So you suspect your preschooler has dyslexia. What can you do?
- Realize that the younger a child is when identified as dyslexic, the sooner help can begin. If possible, you want to identify the situation before the child becomes frustrated and discouraged, and before the child is labeled as “different.”
- Ask your school district to test the child. Because of the child’s age, the district might balk, and say he will be tested when in kindergarten, or first grade, or later. Sometimes the district will become involved if you have some “proof” that the child is dyslexic. This might require private testing at your expense by some recognized expert.
- From the school district, find out what services your child will receive and when.
- If the school district “officially” won’t help, make an appointment with your elementary school’s reading specialist. She will probably have ideas you can start with, and she might be able to lend you materials or at least identify materials that will help.
- Consider hiring a reading tutor, one with experience teaching children with dyslexia. A good tutor will use many strategies, particularly game-like, hands-on approaches that will appeal to a preschooler.
- If someone else in the immediate family has dyslexia, there’s a good chance your child has the same kind of reading problem and can be helped the same way. What worked for your other relative?
- Check out ideas on the internet. Use keywords such as dyslexia, preschooler, reading and learning strategies.
- Begin working with your child yourself. Focus on the sounds of the language first, and make sure your child can hear them and pronounce them properly. Only then match sounds with letters.
- Is letter recognition difficult? Buy an ABC puzzle or letter tiles or a Scrabble game. Use the letters to play games forcing the child to identify letters. Unfortunately, most sources for letters use only capital letters, and it is generally lower case letters which cause problems.
- Work on printing letters properly. If fine motor coordination is difficult, use a computer keyboard instead. But again, most keyboards identify the keys with capital letters.
- Use music. Teach your child the ABC song. Sing songs together which rhyme or read nursery rhymes.
- Teach directions. Up, down. Left, right. Inside, outside.

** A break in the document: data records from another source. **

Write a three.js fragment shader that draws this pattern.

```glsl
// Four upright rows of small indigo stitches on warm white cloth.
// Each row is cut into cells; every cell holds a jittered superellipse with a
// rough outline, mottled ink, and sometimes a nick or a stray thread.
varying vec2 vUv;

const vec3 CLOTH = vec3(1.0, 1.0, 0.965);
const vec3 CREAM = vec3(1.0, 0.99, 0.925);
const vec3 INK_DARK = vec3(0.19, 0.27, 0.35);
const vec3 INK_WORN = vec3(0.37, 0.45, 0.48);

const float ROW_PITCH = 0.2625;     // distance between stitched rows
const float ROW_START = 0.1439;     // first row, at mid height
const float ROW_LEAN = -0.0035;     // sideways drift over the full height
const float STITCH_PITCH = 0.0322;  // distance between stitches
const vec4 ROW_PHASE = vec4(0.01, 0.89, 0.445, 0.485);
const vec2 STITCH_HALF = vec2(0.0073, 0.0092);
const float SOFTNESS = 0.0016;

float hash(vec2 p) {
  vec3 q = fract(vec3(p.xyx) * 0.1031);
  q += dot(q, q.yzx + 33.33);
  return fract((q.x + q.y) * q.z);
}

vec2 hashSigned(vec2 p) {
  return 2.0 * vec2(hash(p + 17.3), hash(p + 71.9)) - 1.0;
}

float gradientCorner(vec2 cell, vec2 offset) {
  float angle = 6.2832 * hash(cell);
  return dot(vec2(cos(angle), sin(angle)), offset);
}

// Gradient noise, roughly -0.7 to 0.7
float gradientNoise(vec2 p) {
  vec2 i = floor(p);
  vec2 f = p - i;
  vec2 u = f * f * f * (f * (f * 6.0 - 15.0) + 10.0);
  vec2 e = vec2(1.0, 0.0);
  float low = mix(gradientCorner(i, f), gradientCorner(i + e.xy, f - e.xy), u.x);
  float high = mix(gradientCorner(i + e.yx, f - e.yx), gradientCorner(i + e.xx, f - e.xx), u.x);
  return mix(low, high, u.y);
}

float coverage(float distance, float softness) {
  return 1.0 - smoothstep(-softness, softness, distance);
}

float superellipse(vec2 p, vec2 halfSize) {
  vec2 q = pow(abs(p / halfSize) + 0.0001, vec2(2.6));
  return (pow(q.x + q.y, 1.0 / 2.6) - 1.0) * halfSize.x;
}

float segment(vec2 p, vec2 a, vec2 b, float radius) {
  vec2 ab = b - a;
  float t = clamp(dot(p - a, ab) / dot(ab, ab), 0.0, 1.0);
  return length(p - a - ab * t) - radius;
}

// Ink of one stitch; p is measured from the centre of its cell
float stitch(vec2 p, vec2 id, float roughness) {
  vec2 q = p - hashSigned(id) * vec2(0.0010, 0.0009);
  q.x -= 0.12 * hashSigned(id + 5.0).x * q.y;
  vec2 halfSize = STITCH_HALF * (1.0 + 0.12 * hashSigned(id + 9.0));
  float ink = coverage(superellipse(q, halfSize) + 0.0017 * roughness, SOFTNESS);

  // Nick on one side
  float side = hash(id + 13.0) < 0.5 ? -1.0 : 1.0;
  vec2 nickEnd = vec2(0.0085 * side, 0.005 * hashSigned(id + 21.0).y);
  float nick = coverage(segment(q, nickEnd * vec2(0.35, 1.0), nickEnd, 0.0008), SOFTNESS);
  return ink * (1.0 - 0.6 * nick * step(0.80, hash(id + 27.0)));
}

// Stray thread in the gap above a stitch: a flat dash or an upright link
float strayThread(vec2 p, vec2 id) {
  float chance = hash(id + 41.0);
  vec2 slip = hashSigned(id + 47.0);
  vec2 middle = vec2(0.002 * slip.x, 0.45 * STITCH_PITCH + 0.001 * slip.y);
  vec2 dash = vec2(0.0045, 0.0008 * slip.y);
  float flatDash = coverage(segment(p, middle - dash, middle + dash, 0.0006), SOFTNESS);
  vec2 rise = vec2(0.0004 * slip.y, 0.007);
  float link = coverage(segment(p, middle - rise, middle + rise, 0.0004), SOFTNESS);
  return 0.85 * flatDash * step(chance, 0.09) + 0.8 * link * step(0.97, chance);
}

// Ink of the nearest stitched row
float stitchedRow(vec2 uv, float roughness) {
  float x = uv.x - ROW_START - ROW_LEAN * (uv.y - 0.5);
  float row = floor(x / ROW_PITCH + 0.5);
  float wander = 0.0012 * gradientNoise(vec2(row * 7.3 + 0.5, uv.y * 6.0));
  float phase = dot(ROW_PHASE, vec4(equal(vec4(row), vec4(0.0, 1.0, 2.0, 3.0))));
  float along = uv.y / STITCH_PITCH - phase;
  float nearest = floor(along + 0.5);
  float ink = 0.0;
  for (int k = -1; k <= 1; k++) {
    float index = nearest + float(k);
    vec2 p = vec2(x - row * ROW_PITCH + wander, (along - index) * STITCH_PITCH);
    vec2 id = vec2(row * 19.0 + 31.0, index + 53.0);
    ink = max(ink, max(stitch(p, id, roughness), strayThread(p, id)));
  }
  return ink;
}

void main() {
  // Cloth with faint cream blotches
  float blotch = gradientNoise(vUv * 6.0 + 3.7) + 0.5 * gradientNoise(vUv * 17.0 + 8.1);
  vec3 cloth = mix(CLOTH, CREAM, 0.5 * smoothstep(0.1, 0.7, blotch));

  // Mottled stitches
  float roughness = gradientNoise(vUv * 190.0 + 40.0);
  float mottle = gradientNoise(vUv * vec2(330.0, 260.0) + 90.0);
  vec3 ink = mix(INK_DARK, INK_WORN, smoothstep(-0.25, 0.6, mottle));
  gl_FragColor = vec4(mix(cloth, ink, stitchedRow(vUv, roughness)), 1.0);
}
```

- You may find it takes longer for your dyslexic child to master certain skills when compared to a child without reading difficulties. Be patient. If a younger sibling is catching on faster than the dyslexic child, work with each child independently and out of earshot from one another. If at all possible, conceal from your child that he is having reading difficulties. Find ways for him to succeed at learning.
How about pulling your child out of preschool, or stopping all reading instruction for a year or until the child is seven or until the child reaches first grade? These are not good solutions. In pre-K students are expected to know their letter sounds and to match them with ABC’s. In kindergarten children are expected to read CVC words, high frequency words, and some two-syllable words. A child who can’t keep up with his classmates develops low self-esteem which can intensify reading problems.
Be proactive. If you think your three or four-yer-old shows signs of reading difficulty, act as soon as possible for the best outcome.